Professor Michael Falser from the Institute of European Art History at Heidelberg University in Germany published a history of Angkor Wat earlier this year titled Angkor Wat: A Transcultural History of Heritage.
The intention of the 1,200-page book, according to Falser, is to shed light on the various iterations of the temple throughout a complicated modern history.
The book has two volumes, Angkor Wat in France: from plaster casts to exhibition in pavilions; and Angkor Wat in Cambodia: from jungle to global icon.
He told The Post that the book intends to analyse the modern period of Angkor Wat as a “global icon of cultural heritage”, a period that spans 150 years from the 19th to 21st centuries and which unfolded as an entangled and shared history between Europe and Asia.
Angkor in France reconceptualises the French-colonial discovery of the temple in the 19th century until its replica exhibitions in Marseille and Paris from 1867 to 1937.
Angkor Wat in Cambodia covers the various on-site restoration efforts inside the Angkor Archaeological Park from 1907 until 1970 and other important historical time frames until today.
The book contains more than 1,400 black-and-white and colour illustrations of historic photographs, architectural plans and media clips covering the multiple lives of Angkor Wat over the 150-year-long period from the 1860s to the 2010s.
Falser said he was trained as a preservation architect and architectural historian. He spent 10 years researching the book as a project leader with the Cluster of Excellence “Asia and Europe in a Global Context”, a research project at Heidelberg University.
While he was studying art history and architecture, he visited Cambodia and Angkor for the first time in the late 1990s when the Kingdom was recovering from civil war.
“I instantly fell in love with Cambodia, its charming people and impressive cultural heritage. However, I also saw that the dramatic history of the 19th and 20th centuries which affected Angkor as a site of religious veneration and cultural heritage until today,” he said.
Falser said everyone knows today some bits and pieces of the French-colonial history such as the exaggerated story of the French “discovery of Angkor Wat in the jungle”.
“It is astonishing that this 150-year-long story on how the site gradually mutated into a truly global icon of cultural heritage was never systematically written down. It is this book that presents this story for the first time in all its depth.
“I hope that people, most importantly the younger Cambodian generation – but also international tourists from Tokyo to San Francisco – will see Angkor Wat differently after reading my book.

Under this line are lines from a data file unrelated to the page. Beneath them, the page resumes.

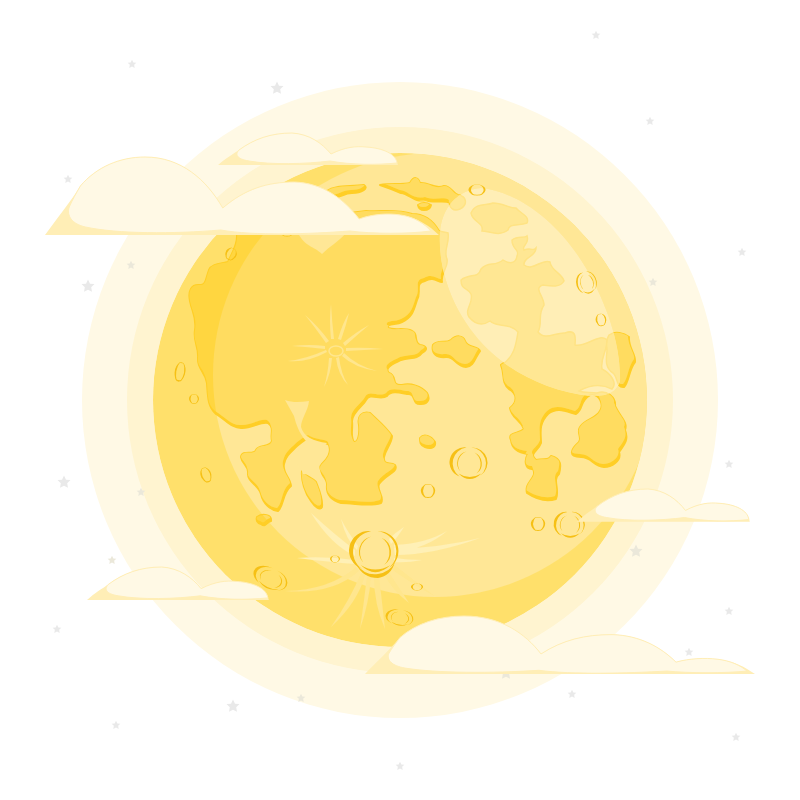
<!DOCTYPE html>
<html lang="en">
<head>
<meta charset="utf-8">
<title>Full moon with clouds</title>
<style>
:root {
  --sky: #ffffff;
  --halo-outer: #fff9e5;
  --halo-inner: #fff4d0;
  --moon-shade: #ffe06b;
  --moon-light: #ffe796;
  --mare-shade: #ffd640;
  --mare-light: #ffdc60;
  --mare-edge: #ffce26;
  --gloss: #ffeeb6;
  --gloss-mare: #ffe793;
  --gloss-edge: #ffe384;
  --crater: #f6c015;
  --ray: #ffe68e;
  --ray-bright: #fff0b6;
  --cloud: #fff9e5;
  --cloud-base: #ffeeb6;
  --star: #e9e9e9;
  --star-warm: #ebe8da;
}
html, body { margin: 0; background: var(--sky); overflow: hidden; }
svg { display: block; width: 800px; height: 800px; }
.stars { fill: var(--star); }
.stars-warm { fill: var(--star-warm); }
.mare-edge { fill: var(--mare-edge); stroke: var(--mare-edge); stroke-width: 2; stroke-linejoin: round; }
.mare-shade { fill: var(--mare-shade); }
.mare-light { fill: var(--mare-light); }
.gaps { fill: var(--moon-light); }
.gloss { fill: var(--gloss); }
.gloss-mare { fill: var(--gloss-mare); stroke: var(--gloss-edge); stroke-width: 1.5; }
.rays { fill: var(--ray); }
.rays-bright { fill: var(--ray-bright); }
.craters { fill: var(--crater); }
.cloud-base { fill: var(--cloud-base); }
.cloud-top { fill: var(--cloud); stroke: var(--cloud-base); stroke-width: 1; }
</style>
</head>
<body>
<svg viewBox="0 0 800 800" role="img" aria-label="Yellow full moon with a pale halo, clouds and stars">
  <defs>
    <path id="star" d="M0-6.500 2-2.300 6.500-2 3.200 1.200 4 5.800 0 3.700-4 5.800-3.200 1.200-6.500-2-2-2.300Z"/>

    <path id="maria" d="M237 234C238 246 231 254 228 262C222 264 212 263 209 270C206 278 206 286 200 285C191 284 188 291 190 301C192 312 197 317 195 330C193 342 199 346 198 358C197 369 205 371 207 383C208 398 208 407 216 414C226 420 232 428 241 428C251 429 261 421 268 423C275 428 270 434 272 441C270 448 259 444 256 450C254 456 242 449 241 457C242 464 249 466 248 473C247 482 259 485 261 494C263 503 270 510 278 511C284 506 282 493 291 486C290 477 282 473 284 464C286 455 291 452 297 446C303 441 308 438 309 438C316 443 327 442 329 445C332 453 327 459 322 464C315 472 328 477 327 485C326 494 331 500 341 503C355 503 369 507 381 503C385 497 376 490 379 484C386 474 399 472 395 465C390 462 383 466 384 457C386 448 392 443 392 436C385 426 377 420 370 413C362 411 357 416 359 425C360 434 358 443 354 442C350 437 353 430 352 421C352 412 363 406 366 400C370 392 380 401 387 396C391 390 401 393 407 394C417 393 411 405 421 404C429 404 430 398 427 393C421 386 411 383 402 385C390 386 398 376 389 373C383 367 396 363 401 360C410 357 417 360 422 353C429 349 426 346 420 345C413 342 419 334 412 331C404 327 395 331 388 328C386 323 396 325 402 322C413 317 414 309 417 300C422 292 414 283 425 281C433 276 438 282 442 282C440 273 449 268 447 259C443 250 450 243 448 233L439 231C432 219 423 214 412 214C397 209 382 212 366 211L350 213L300 225Z
      M302 471C301 480 305 493 311 501C315 507 320 511 322 507C323 498 319 490 316 482C311 477 306 477 302 471Z
      M433 345C438 339 445 344 451 340C456 335 463 335 465 341C467 348 478 346 480 351C475 357 474 367 466 367C455 366 455 356 446 357C437 358 431 354 433 345Z
      M420 438C424 433 431 436 435 442C436 448 430 449 425 447C420 445 420 442 420 438Z
      M257 517C263 513 272 515 271 521C266 522 266 528 261 524C257 523 256 520 257 517Z
      M327 191C335 185 349 187 364 185C369 188 362 193 352 193C343 193 339 199 328 198Z
      M380 185C391 183 401 185 410 183C414 176 418 177 420 183C429 182 434 190 444 186C451 186 452 193 458 195C467 196 468 205 460 209C453 212 449 207 450 203C444 199 434 204 426 200C414 203 410 194 401 193C394 190 389 188 380 185Z
      M418 205Q424 201 431 205Q430 210 424 210Q419 210 418 205Z
      M471 213C476 202 486 206 493 203C503 203 508 208 516 208C521 214 530 216 527 223C518 226 509 223 508 230C499 237 489 231 482 231C484 222 473 223 471 213Z
      M461 280C470 273 478 279 481 269C488 261 495 267 503 260C509 264 516 264 517 256C520 249 512 250 512 240C518 235 524 239 527 236C530 245 521 245 524 250C532 247 533 252 536 248C536 257 523 257 524 265C533 272 542 258 550 262C551 271 562 273 564 281C560 288 550 286 543 285C533 288 544 296 544 305C537 315 543 323 538 332C545 341 556 332 565 333C578 328 575 341 575 345C586 348 600 332 607 340C607 352 600 358 602 369C610 373 618 383 612 389C600 383 588 386 579 391C584 393 590 392 597 393C607 389 616 398 615 406C620 417 628 422 625 430C629 440 624 445 619 452C622 461 611 467 604 467C593 466 592 457 581 457C567 457 572 449 577 444C584 439 576 433 580 427C585 419 596 419 600 411C604 405 600 393 590 395C579 401 584 409 576 414C565 411 557 407 548 414C538 424 541 434 541 443C538 452 528 453 536 460C545 458 548 461 551 456C562 459 561 466 559 474C552 480 560 489 556 499C547 502 536 499 527 493C524 482 538 478 533 469C525 470 524 460 528 454C519 453 512 450 511 440C507 432 519 434 524 429C520 419 512 419 510 408C518 402 517 393 509 389C501 382 505 374 501 365C514 358 516 345 518 332C509 322 497 328 490 321C481 327 474 323 469 317C464 309 474 303 471 294C467 287 461 290 461 280Z
      M609 335C615 331 624 333 629 337C628 348 636 354 635 362C629 369 629 382 624 387C616 388 618 377 613 373C605 368 606 360 607 351C607 345 605 341 609 335Z"/>

    <path id="gloss-shape" d="M440 232C442 208 457 190 481 188C520 192 560 224 586 268C607 304 621 345 620 381C616 394 606 396 590 396C555 392 520 378 493 354C462 327 437 280 440 232Z"/>

    <clipPath id="moon-clip"><circle cx="400" cy="400" r="247"/></clipPath>
    <clipPath id="light-clip"><circle cx="435" cy="375" r="222"/></clipPath>
    <clipPath id="maria-clip"><use href="#maria"/></clipPath>
    <clipPath id="gloss-clip"><use href="#gloss-shape"/></clipPath>

    <g id="ring-crater">
      <path d="M-3-16A16 16 0 0 0-10 13A15 15 0 0 1-3-16Z"/>
      <path d="M2-16A16 16 0 0 1 11 12A15.200 15.200 0 0 0 2-16Z"/>
      <path d="M-11 10Q0 21 12 10Q0 17-11 10Z"/>
      <path d="M-3-12A12 12 0 0 0-9 8A13 13 0 0 1-3-12Z"/>
      <path d="M5-11A12 12 0 0 1 7 10A13.500 13.500 0 0 0 5-11Z"/>
    </g>
    <g id="small-crater">
      <path d="M-2-7Q-8-4-7 1Q-6 5-2 7Q-5 3-5 0Q-5-4-2-7Z"/>
      <path d="M2-7Q8-4 7 1Q6 5 2 7Q5.500 3 5.500 0Q5.500-4 2-7Z"/>
      <path d="M-5 5Q0 9 5 5Q0 7-5 5ZM-4-6Q0-8 4-6Q0-7-4-6Z"/>
    </g>

    <g id="large-cloud">
      <path class="cloud-base" d="M0 78C13 60 25 45 35 29C51 10 74 0 99 0C135 0 160 23 176 51C198 32 220 25 247 25C275 26 296 42 311 62C324 57 340 56 352 58C368 60 381 69 390 78Z"/>
      <path class="cloud-top" vector-effect="non-scaling-stroke" d="M24 50C27 43 31 36 35 29C51 10 74 0 99 0C135 0 160 23 176 51C198 32 220 25 247 25C275 26 296 42 311 62C324 57 340 56 352 58C366 60 376 67 382 74C360 77 324 77 302 74C262 77 207 79 174 73C127 77 72 77 40 70C27 67 21 59 24 50Z"/>
    </g>
    <g id="small-cloud">
      <path class="cloud-base" d="M0 32C8 25 15 21 21 17C36 6 53 0 74 0C91 1 104 10 113 21C127 14 138 13 148 14C165 15 178 21 180 32Z"/>
      <path class="cloud-top" vector-effect="non-scaling-stroke" d="M21 17C36 6 53 0 74 0C91 1 104 10 113 21C127 14 138 13 148 14C165 15 178 21 179 30C158 32 134 32 112 28C88 31 53 32 31 28C18 26 17 21 21 17Z"/>
    </g>
  </defs>

  <g id="halo">
    <circle cx="400" cy="400" r="318" fill="var(--halo-outer)"/>
    <circle cx="400" cy="400" r="273" fill="var(--halo-inner)"/>
  </g>

  <g id="moon" clip-path="url(#moon-clip)">
    <circle cx="400" cy="400" r="247" fill="var(--moon-shade)"/>
    <circle cx="435" cy="375" r="222" fill="var(--moon-light)"/>
    <g id="seas">
      <use href="#maria" class="mare-edge"/>
      <g clip-path="url(#maria-clip)">
        <use href="#maria" class="mare-shade" transform="translate(-1 -3)"/>
        <g clip-path="url(#light-clip)"><use href="#maria" class="mare-light" transform="translate(-1 -3)"/></g>
      </g>
    </g>
    <g class="gaps">
      <path d="M298 233H346C338 242 330 246 322 254C314 246 305 247 298 233Z"/>
      <path d="M285 400C293 403 301 402 309 401C308 411 301 419 301 427C304 437 313 441 327 443C321 449 320 456 319 466C320 472 323 478 323 482C315 479 309 473 303 474C301 466 294 461 287 459C294 453 302 449 306 441C299 433 296 424 294 416Z"/>
    </g>

    <g id="gloss" clip-path="url(#gloss-clip)">
      <use href="#gloss-shape" class="gloss"/>
      <use href="#maria" class="gloss-mare"/>
    </g>

    <g id="upper-rays" class="rays">
      <path d="M331 339Q329 320 331 304Q332 322 334 339ZM338 339Q343 322 349 313Q346 326 341 340ZM326 343Q314 326 305 315Q318 326 329 341ZM343 343Q356 332 369 325Q357 335 345 346ZM325 349Q308 347 292 346Q309 344 325 346ZM327 352Q307 363 288 361Q306 359 326 350ZM346 348Q364 347 383 349Q364 350 346 351ZM344 353Q357 366 377 371Q355 368 342 356ZM332 358Q331 374 324 387Q328 374 329 358ZM339 357Q341 374 348 385Q338 375 336 358Z"/>
      <ellipse cx="336" cy="351" rx="7" ry="5" fill="none" stroke="var(--ray)" stroke-width="1.500"/>
    </g>
    <g id="lower-rays" class="rays-bright">
      <path d="M355 550Q335 535 311 513Q331 545 355 556ZM358 546Q347 531 341 519Q346 540 357 550ZM389 539Q396 532 404 527Q397 538 391 544ZM394 548Q435 549 480 538Q433 555 395 555ZM394 545Q425 544 447 531Q426 549 395 552ZM355 560Q325 556 297 558Q330 562 355 564ZM394 558Q408 560 422 560Q407 563 394 562Z"/>
      <path fill="var(--ray)" d="M356 567Q330 590 285 591Q332 595 359 571ZM361 573Q351 598 331 627Q358 602 365 575ZM367 576Q364 602 360 629Q369 603 371 577ZM374 577Q374 604 385 629Q382 602 379 576ZM384 574Q391 589 409 603Q398 586 388 571ZM390 568Q410 583 436 597Q411 578 392 563Z"/>
    </g>

    <g id="craters" class="craters">
      <use href="#ring-crater" transform="translate(375 552) scale(1.300)"/>
      <path d="M356 564Q365 576 378 574Q390 572 395 562Q391 576 378 578Q363 578 356 564Z"/>
      <use href="#ring-crater" transform="translate(469.500 463.500)"/>
      <use href="#ring-crater" transform="translate(570 525) scale(.82)"/>
      <use href="#ring-crater" transform="translate(271 579) rotate(25) scale(.95 .65)"/>
      <use href="#ring-crater" transform="translate(400 618) rotate(8) scale(.74 .5)"/>
      <use href="#ring-crater" transform="translate(587 283) rotate(-12) scale(.54 .7)"/>
      <use href="#small-crater" transform="translate(428 491)"/>
      <use href="#small-crater" transform="translate(538 524)"/>
      <use href="#small-crater" transform="translate(477 190) scale(1.200 .8)"/>
      <use href="#small-crater" transform="translate(601 320) rotate(-10) scale(.75 .9)"/>
      <use href="#small-crater" transform="translate(231 254) rotate(25) scale(.8 .9)"/>
      <use href="#small-crater" transform="translate(180 372) rotate(10) scale(.75 1.400)"/>
      <use href="#small-crater" transform="translate(194 399) scale(.7)"/>
      <use href="#small-crater" transform="translate(206 475) rotate(-20) scale(.75 1.100)"/>
      <use href="#small-crater" transform="translate(335 559) scale(.7 .5)"/>
      <use href="#small-crater" transform="translate(417 587) scale(.85 .5)"/>
      <use href="#small-crater" transform="translate(287 233) scale(.9 .5)"/>
    </g>
  </g>

  <g id="stars" class="stars">
    <use href="#star" transform="translate(277 88)"/>
    <use href="#star" transform="translate(88 286)"/>
    <use href="#star" transform="translate(64 482)"/>
    <use href="#star" transform="translate(233 706)"/>
    <use href="#star" transform="translate(132 64) scale(.67)"/>
    <use href="#star" transform="translate(596 35) scale(.67)"/>
    <use href="#star" transform="translate(650 121) scale(.67)"/>
    <use href="#star" transform="translate(68 179) scale(.67)"/>
    <use href="#star" transform="translate(742 252) scale(.67)"/>
    <use href="#star" transform="translate(729 464) scale(.67)"/>
    <use href="#star" transform="translate(729 611) scale(.67)"/>
    <use href="#star" transform="translate(736 737) scale(.67)"/>
    <use href="#star" transform="translate(572 694) scale(.67)"/>
    <use href="#star" transform="translate(400 766) scale(.67)"/>
    <use href="#star" transform="translate(116 725) scale(.67)"/>
    <use href="#star" transform="translate(57 629) scale(.67)"/>
    <use href="#star" transform="translate(689 652) scale(.67)"/>
    <g class="stars-warm">
      <use href="#star" transform="translate(636 551)"/>
      <use href="#star" transform="translate(506 673)"/>
      <use href="#star" transform="translate(131 265) scale(.67)"/>
      <use href="#star" transform="translate(653 282) scale(.67)"/>
      <use href="#star" transform="translate(141 492) scale(.67)"/>
      <use href="#star" transform="translate(112 560) scale(.67)"/>
      <use href="#star" transform="translate(301 698) scale(.67)"/>
    </g>
  </g>

  <g id="clouds">
    <use href="#small-cloud" transform="translate(218 133)"/>
    <use href="#large-cloud" transform="translate(45 157) scale(1.010 1)"/>
    <use href="#small-cloud" transform="translate(87 567) scale(1.010 1.030)"/>
    <use href="#small-cloud" transform="translate(577 489) scale(.96 1.020)"/>
    <use href="#large-cloud" transform="translate(365 616) scale(1 .744)"/>
  </g>
</svg>
</body>
</html>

“Yes, this architecture is undoubtedly a great masterpiece of Hindu and Buddhist architecture from the 12th century to the 15th century,” he said.
He said the temple was also an aesthetic and physical product of heritage in the 19th and 21st centuries.